Data to process below:

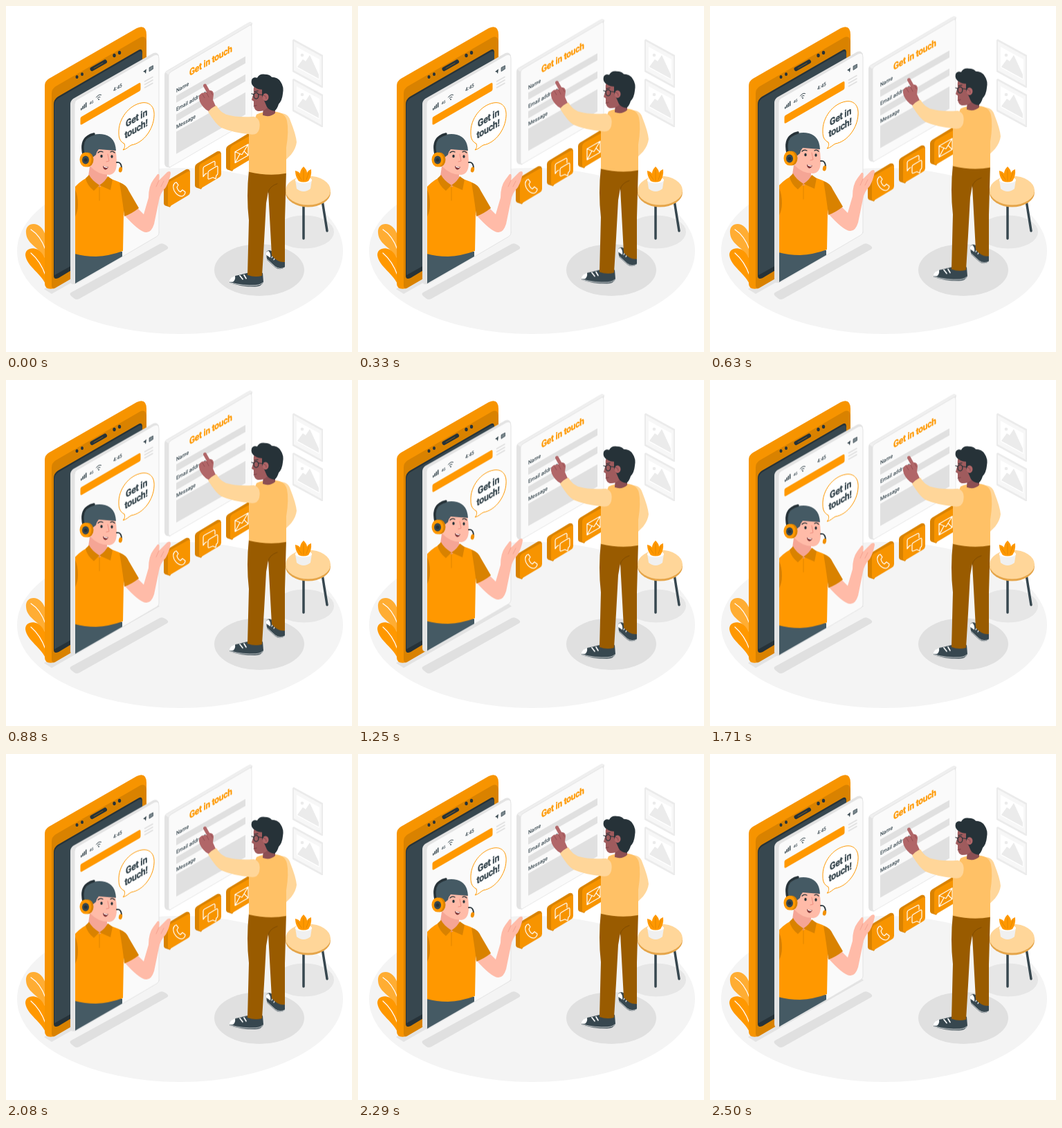
Write an HTML page that moves like this. It is 500 by 500 pixels and loops after 2540 ms.

```html
<!DOCTYPE html>
<html lang="en">
<head>
<meta charset="utf-8">
<title>Get in touch</title>
<style>
  html, body { margin: 0; width: 100%; height: 100%; overflow: hidden; background: #fff; }
  svg { display: block; width: 100vw; height: 100vh; }
  text { font-family: Roboto, Arial, sans-serif; fill: #37474f; }
  .bold { font-weight: 700; letter-spacing: -.25px; stroke: #37474f; stroke-width: .3; }
  .title { fill: #ff9800; stroke: #ff9800; }
  .label { font-size: 7.9px; font-weight: 500; }
  .line { fill: none; stroke-linecap: round; stroke-linejoin: round; }
</style>
</head>
<body>
<svg viewBox="0 0 500 500" xmlns="http://www.w3.org/2000/svg">
  <defs>
    <clipPath id="face"><path d="M100 142Q100 137 104 135L214 71Q220 68 220 76V332L100 401Z"/></clipPath>
    <g id="button">
      <path fill="#d98200" d="M228 259Q228 256 231 254L259 237Q262 235 265 237L266 240 237 291 231 289Q228 288 228 285Z"/>
      <path fill="#f79400" d="M234 260Q234 256 237 254L262 240Q266 238 266 242V269Q266 272 263 274L238 289Q234 291 234 287Z"/>
    </g>
    <g id="picture">
      <path fill="#ebebeb" d="M414 49 416 48 458 71V118L456 118 414 95Z"/>
      <path fill="#f7f7f7" d="M416 51 456 73V115L416 93Z"/>
      <path fill="#fff" d="M420 59 453 77V107L420 89Z"/>
      <path fill="#ebebeb" d="M421 88 429 77 433 80 439 71 452 99V105Z"/>
      <circle cx="428" cy="71" r="2.3" fill="#ebebeb"/>
    </g>
  </defs>

  <!-- floor and shadows -->
  <ellipse cx="251.500" cy="354" rx="235.500" ry="120" fill="#f4f4f4"/>
  <ellipse cx="431" cy="326.500" rx="43" ry="24" fill="#e6e6e6"/>
  <ellipse cx="366" cy="381.500" rx="65" ry="37.500" fill="#e0e0e0"/>
  <path fill="#e3e3e3" d="M55 409 66 416 222 327 212 319Z"/>
  <path fill="#e0e0e0" d="M94 414 222 344Q226 342 230 345L233 347Q236 350 232 352L106 423Q102 425 99 423L94 419Q91 416 94 414Z"/>

  <use href="#picture"/>
  <use href="#picture" y="57"/>

  <!-- plant -->
  <path fill="#ffad33" d="M58 368C52 350 30 346 29 328C28 317 37 313 45 316C54 320 57 330 58 336Z"/>
  <path fill="#ff9800" d="M59 406C52 386 30 377 28 360C28 351 37 348 46 352C54 357 58 366 59 374Z"/>
  <path class="line" stroke="#fff" stroke-width="1.200" d="M36 323Q50 332 57 352M36 357Q50 369 57 389"/>

  <!-- phone -->
  <path fill="#f79400" d="M56 115Q56 109 62 105L189 32Q203 26 203 42V330L70 408Q56 411 56 401Z"/>
  <path fill="#d98200" d="M66 126Q66 120 72 116L193 46Q203 41 203 54V331L70 408Q66 409 66 404Z"/>
  <path fill="#263238" d="M69 142Q69 135 75 131L191 64Q197 60 197 68V320L76 393Q69 396 69 390Z"/>
  <path fill="#37474f" d="M70 143Q70 137 76 133L192 66Q197 64 197 70V318L70 389Z"/>
  <path class="line" stroke="#263238" stroke-width="6" d="M124.500 91 143 80.500"/>
  <path class="line" stroke="#7a5a22" d="M127 90 140 82.500"/>
  <g fill="#263238">
    <ellipse cx="102.500" cy="102.500" rx="2" ry="2.500"/><ellipse cx="110" cy="98.500" rx="2" ry="2.500"/>
    <ellipse cx="156.500" cy="71.500" rx="2.200" ry="2.700"/><ellipse cx="164" cy="67.500" rx="2.200" ry="2.700"/>
  </g>

  <!-- table -->
  <path class="line" stroke="#37474f" stroke-width="3.500" d="M430 287V336M457 281 464 325"/>
  <ellipse cx="436.500" cy="269.500" rx="32.500" ry="21" fill="#e5a54a"/>
  <ellipse cx="436.500" cy="266.500" rx="32.500" ry="21" fill="#ffd699"/>
  <path fill="#f0f0f0" d="M418 251 420 264Q430 272 440 264L442 251Z"/>
  <ellipse cx="430" cy="251.500" rx="12" ry="4.500" fill="#fff"/>
  <path fill="#ff9800" d="M423 253C419 247 418 243 418 238Q423 239 425 242Q425 237 430 232Q435 237 435 241Q437 237 441 236Q442 246 437 253Q430 256 423 253Z"/>
  <path class="line" stroke="#d98200" stroke-width=".7" d="M430 237V252M421 242 427 251M438 240 434 251"/>

  <!-- form, buttons and visitor -->
  <g id="visitor">
    <path fill="#e3e3e3" d="M229 100Q229 96 232 94L349 25Q353 22 356 25L355 30 237 234 232 233Q229 231 229 227Z"/>
    <path fill="#efefef" d="M230 96 349 25Q353 22 356 25L353 28 240 94Q236 96 235 100Z"/>
    <path fill="#fafafa" stroke="#e3e3e3" stroke-width=".8" d="M235 101Q235 97 239 95L351 29Q355 26 355 32V160Q355 164 352 166L239 232Q235 235 235 230Z"/>
    <g fill="#e0e0e0">
      <path d="M246 130 346 73V83L246 140Z"/>
      <path d="M246 157 346 99V109L246 167Z"/>
      <path d="M246 182 346 125V157L246 214Z"/>
    </g>
    <text class="bold title" font-size="13.700" transform="matrix(.866 -.5 0 1 265 101.500)">Get in touch</text>
    <text class="label" transform="matrix(.866 -.5 0 1 246 125.500)">Name</text>
    <text class="label" transform="matrix(.866 -.5 0 1 246 152.500)">Email address</text>
    <text class="label" transform="matrix(.866 -.5 0 1 246 178)">Message</text>

    <use href="#button"/>
    <use href="#button" x="45" y="-26"/>
    <use href="#button" x="90" y="-52"/>
    <g class="line" stroke="#fff" stroke-width="1.200">
      <path d="M244 256Q240 260 243 267Q248 276 255 275Q259 273 259 269L255 266 252 269Q248 267 247 262L249 259 246 255Z"/>
      <path d="M290 242 288 243 285 247V235Q285 233 287 232L300 225Q302 224 302 226V231M294 238 304 232Q306 231 306 233V242Q306 244 304 245L303 250 299 248 294 250Q292 251 292 249V241Q292 239 294 238"/>
      <path d="M331 211 350 200V216L331 227ZM331 211 341 215 350 200M331 227 338 214M350 216 344 210"/>
    </g>

    <!-- shoes -->
    <path fill="#37474f" d="M376 356Q379 351 385 355L392 366 403 370V378Q396 383 389 378L377 367Z"/>
    <path fill="#fff" d="M376 356 379 354Q383 357 382 364L376 360Z"/>
    <path class="line" stroke="#fff" stroke-width=".8" d="M376 365 389 377Q396 382 403 378"/>
    <path class="line" stroke="#fff" stroke-width="1.300" d="M384 364 387 359M387 367 390 362"/>
    <path fill="#37474f" d="M323 397Q326 390 337 389L349 386H371L372 399Q370 405 360 406Q339 406 323 400Z"/>
    <path class="line" stroke="#fff" stroke-width="1.700" d="M338 390 342 395M344 389 347 394"/>
    <path fill="#fff" d="M323 396Q325 392 331 390Q332 396 328 399L323 399Z"/>
    <path class="line" stroke="#fff" stroke-width=".8" d="M324 400Q343 405 361 404Q369 403 371 400"/>

    <!-- trousers -->
    <path fill="#995b00" d="M351 238H405L403 310 403 370Q394 372 384 361L379 268 376 285 373 340 370 390Q360 393 349 389L351 310Q347 275 351 238Z"/>
    <path class="line" stroke="#7f4b00" d="M379 270Q380 261 392 257"/>

    <!-- torso and arms -->
    <path fill="#ffd699" d="M395 155Q408 155 411 166Q419 186 420 197Q419 206 412 215L404 223 398 190Z"/>
    <path fill="#ffc166" d="M362 157Q373 152 389 153Q403 154 406 166Q409 180 405 205L405 242Q380 247 351 240L351 185Z"/>
    <path fill="#b16668" d="M289 150Q280 142 279 134Q278 129 283 126L290 125 285 116Q285 112 289 113L294 122Q300 122 300 128L299 136 303 145 296 154Z"/>
    <path class="line" stroke="#8f4b50" stroke-width=".8" d="M290 126 293 132M284 128 287 133M296 124 298 128"/>
    <path fill="#ffd699" d="M304 144Q309 153 318 157Q335 162 358 160Q369 163 366 178Q364 186 356 186Q329 184 311 176Q303 171 292 153Q297 147 304 144Z"/>

    <!-- head -->
    <path fill="#8c4f53" d="M372 144H389V155Q381 162 371 158Z"/>
    <path fill="#9f5b5d" d="M360 112Q357 119 358 125L355 136 358 138Q357 150 363 152Q372 153 377 148L386 136 380 112Z"/>
    <path fill="#263238" d="M360 118Q353 114 355 107Q357 102 363 104Q366 98 374 99Q381 99 384 103Q393 103 397 110Q402 117 400 127Q399 137 394 142Q392 149 388 152Q380 151 377 146L374 139 370 131V121Q364 121 360 118Z"/>
    <ellipse cx="375" cy="132" rx="4.500" ry="5.500" fill="#b16668"/>
    <path class="line" stroke="#7c4248" stroke-width=".8" d="M373 130Q376 129 376 134"/>
    <g class="line" stroke="#263238" stroke-width="1.200">
      <ellipse cx="361.500" cy="130" rx="3.400" ry="4.300"/>
      <path d="M365 128 372 129M355 127 358 128M359 124 364 123"/>
    </g>
    <path class="line" stroke="#6d393e" stroke-width=".8" d="M358 145 362 144"/>
  </g>

  <!-- screen and agent -->
  <g id="agent">
    <path fill="#e3e3e3" d="M93 142Q93 137 97 134L213 68Q219 66 221 72L220 78 101 402 96 402Q93 401 93 397Z"/>
    <path fill="#fafafa" stroke="#e3e3e3" d="M99 142Q99 137 103 135L214 71Q221 68 221 76V328Q221 331 218 333L104 400Q99 402 99 397Z"/>

    <g fill="#37474f">
      <path d="M108 148 109.500 147V150L108 151ZM110.300 145 111.800 144V148.700L110.300 149.600ZM112.600 142.500 114.100 141.500V147.500L112.600 148.300ZM114.900 140 116.400 139V146L114.900 147Z"/>
      <path d="M198 95 203 91 202 98 200.500 95.500Z"/>
      <path d="M207 89 212.500 86V91L207 94.500Z" stroke="#37474f" stroke-width=".7" fill="#78868c"/>
      <circle cx="134" cy="135" r=".9"/>
    </g>
    <path class="line" stroke="#37474f" d="M132 133.500Q134 130.500 136 131.500M130.500 132Q134 127 137.500 128.500"/>
    <text font-size="5.500" font-weight="500" transform="matrix(.866 -.5 0 1 120.500 143)">4G</text>
    <text font-size="7.500" font-weight="500" transform="matrix(.866 -.5 0 1 155 124)">4:45</text>
    <path class="line" stroke="#e0e0e0" stroke-width="1.600" d="M200.500 109 212 102.500M200.500 113.500 212 107M200.500 118 212 111.500"/>
    <path fill="#ff9800" d="M107.500 163Q107.500 161 109 160L192 111.500Q194.500 110 194.500 113V120Q194.500 122 193 123L110 171Q107.500 172.500 107.500 170Z"/>

    <path fill="#fff" stroke="#ff9800" d="M169 208C172 205 172 202 171 199C165 196 163 191 163 184C162 163 178 143 196 140C207 138 215 145 214 159C213 178 199 198 181 201C177 203 174 207 169 208Z"/>
    <g class="bold" font-size="14.200">
      <text transform="matrix(.866 -.5 0 1 173 175.500)">Get in</text>
      <text transform="matrix(.866 -.5 0 1 171.500 192)">touch!</text>
    </g>

    <g clip-path="url(#face)">
      <path fill="#455a64" d="M99 355H168V370L99 410Z"/>
      <path fill="#ff9800" d="M99 262Q109 251 122 246L148 249Q163 253 171 259L170 300 169 354Q150 361 130 362Q112 362 99 358Z"/>
      <path fill="#d98200" d="M99 264Q104 272 104 287Q104 298 99 306Z"/>
    </g>

    <!-- raised arm -->
    <path fill="#ffbba8" d="M170 301 189 291 199 301 206 277Q206 260 213 251L219 243Q223 241 221 252L233 240Q238 237 238 242Q236 253 231 262Q223 270 221 281L214 315Q210 328 202 327Q192 326 170 301Z"/>
    <path class="line" stroke="#f29c8c" stroke-width=".8" d="M221 252 217 261M228 253 224 261"/>
    <path fill="#d98200" d="M164 255Q174 258 178 268L192 292Q182 300 171 304Q169 285 164 255Z"/>

    <!-- neck and collar -->
    <path fill="#f5a595" d="M121 232H146V249Q141 258 135 262Q124 253 119 246Z"/>
    <path fill="#d98200" d="M120 244Q124 252 135 259L127 267Q117 259 115 249ZM147 246 154 251 151 266 135 259Q144 253 147 246Z"/>
    <path class="line" stroke="#d98200" stroke-width=".8" d="M135 260V281"/>

    <!-- head and headset -->
    <path fill="#ffbba8" d="M122 204Q139 194 157 203Q160 215 160 226Q160 243 149 244Q133 244 122 232Z"/>
    <path fill="#455a64" d="M112 216Q109 198 119 190Q129 183 143 186Q158 190 159 209Q146 208 134 207Q131 210 130 215L125 219 122 231Q114 228 112 216Z"/>
    <path class="line" stroke="#263238" stroke-width="3.500" d="M112 214Q108 196 118 189Q122 186 127 185"/>
    <ellipse cx="118" cy="222" rx="8.500" ry="10.500" fill="#d98200"/>
    <ellipse cx="115" cy="222" rx="8.500" ry="10.500" fill="#ff9800"/>
    <ellipse cx="115" cy="222.500" rx="5" ry="6" fill="#37474f"/>
    <circle cx="115" cy="222.500" r="2.500" fill="#263238"/>
    <path class="line" stroke="#263238" stroke-width="1.800" d="M160 226Q167 225 167 235"/>
    <ellipse cx="165.500" cy="236.500" rx="2.500" ry="4" fill="#f29000" transform="rotate(15 165.500 236.500)"/>
    <g fill="#263238">
      <ellipse cx="138" cy="217" rx="1.700" ry="2.200"/><ellipse cx="153" cy="217.500" rx="1.600" ry="2.200"/>
    </g>
    <path class="line" stroke="#263238" stroke-width="1.300" d="M133 212Q136 209 140 211M151 211Q154 209 157 212"/>
    <path class="line" stroke="#ef8f80" d="M147 214 149 224 145 225"/>
    <path fill="#7d3436" d="M140 231Q144 233 148 232.500Q146 237 143 236.500Q140 235 140 231Z"/>
    <path fill="#fff" d="M140.500 231.300Q144 233 147.500 232.700L146 234Q142 234 140.500 231.300Z"/>
  </g>
</svg>
<script>
  const LOOP = 2540, FPS = 24, FRAMES = 61;
  const PERIOD = 1500, LIFT = 10, LEAD = 20;

  // Linear rise and fall, resting until the delay has passed.
  const lift = (ms) => {
    if (ms < 0) return 0;
    const p = (ms % PERIOD) / PERIOD;
    return LIFT * (1 - Math.abs(1 - 2 * p));
  };

  const float = (id, delay) => {
    const steps = Array.from({ length: FRAMES }, (_, i) => {
      const ms = Math.round(i * 100 / FPS) * 10;
      return {
        offset: ms / LOOP,
        transform: `translateY(${-lift(ms + LEAD - delay).toFixed(2)}px)`,
        easing: 'step-end'
      };
    });
    steps.push({ ...steps[FRAMES - 1], offset: 1 });
    const motion = document.getElementById(id).animate(steps, { duration: LOOP, iterations: Infinity });
    motion.startTime = 0;
  };

  float('visitor', 0);
  float('agent', 500);
</script>
</body>
</html>
```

End of Data to process.

Task
Count every line of the records that holds "font". State the number, nothing else.

Answer section
7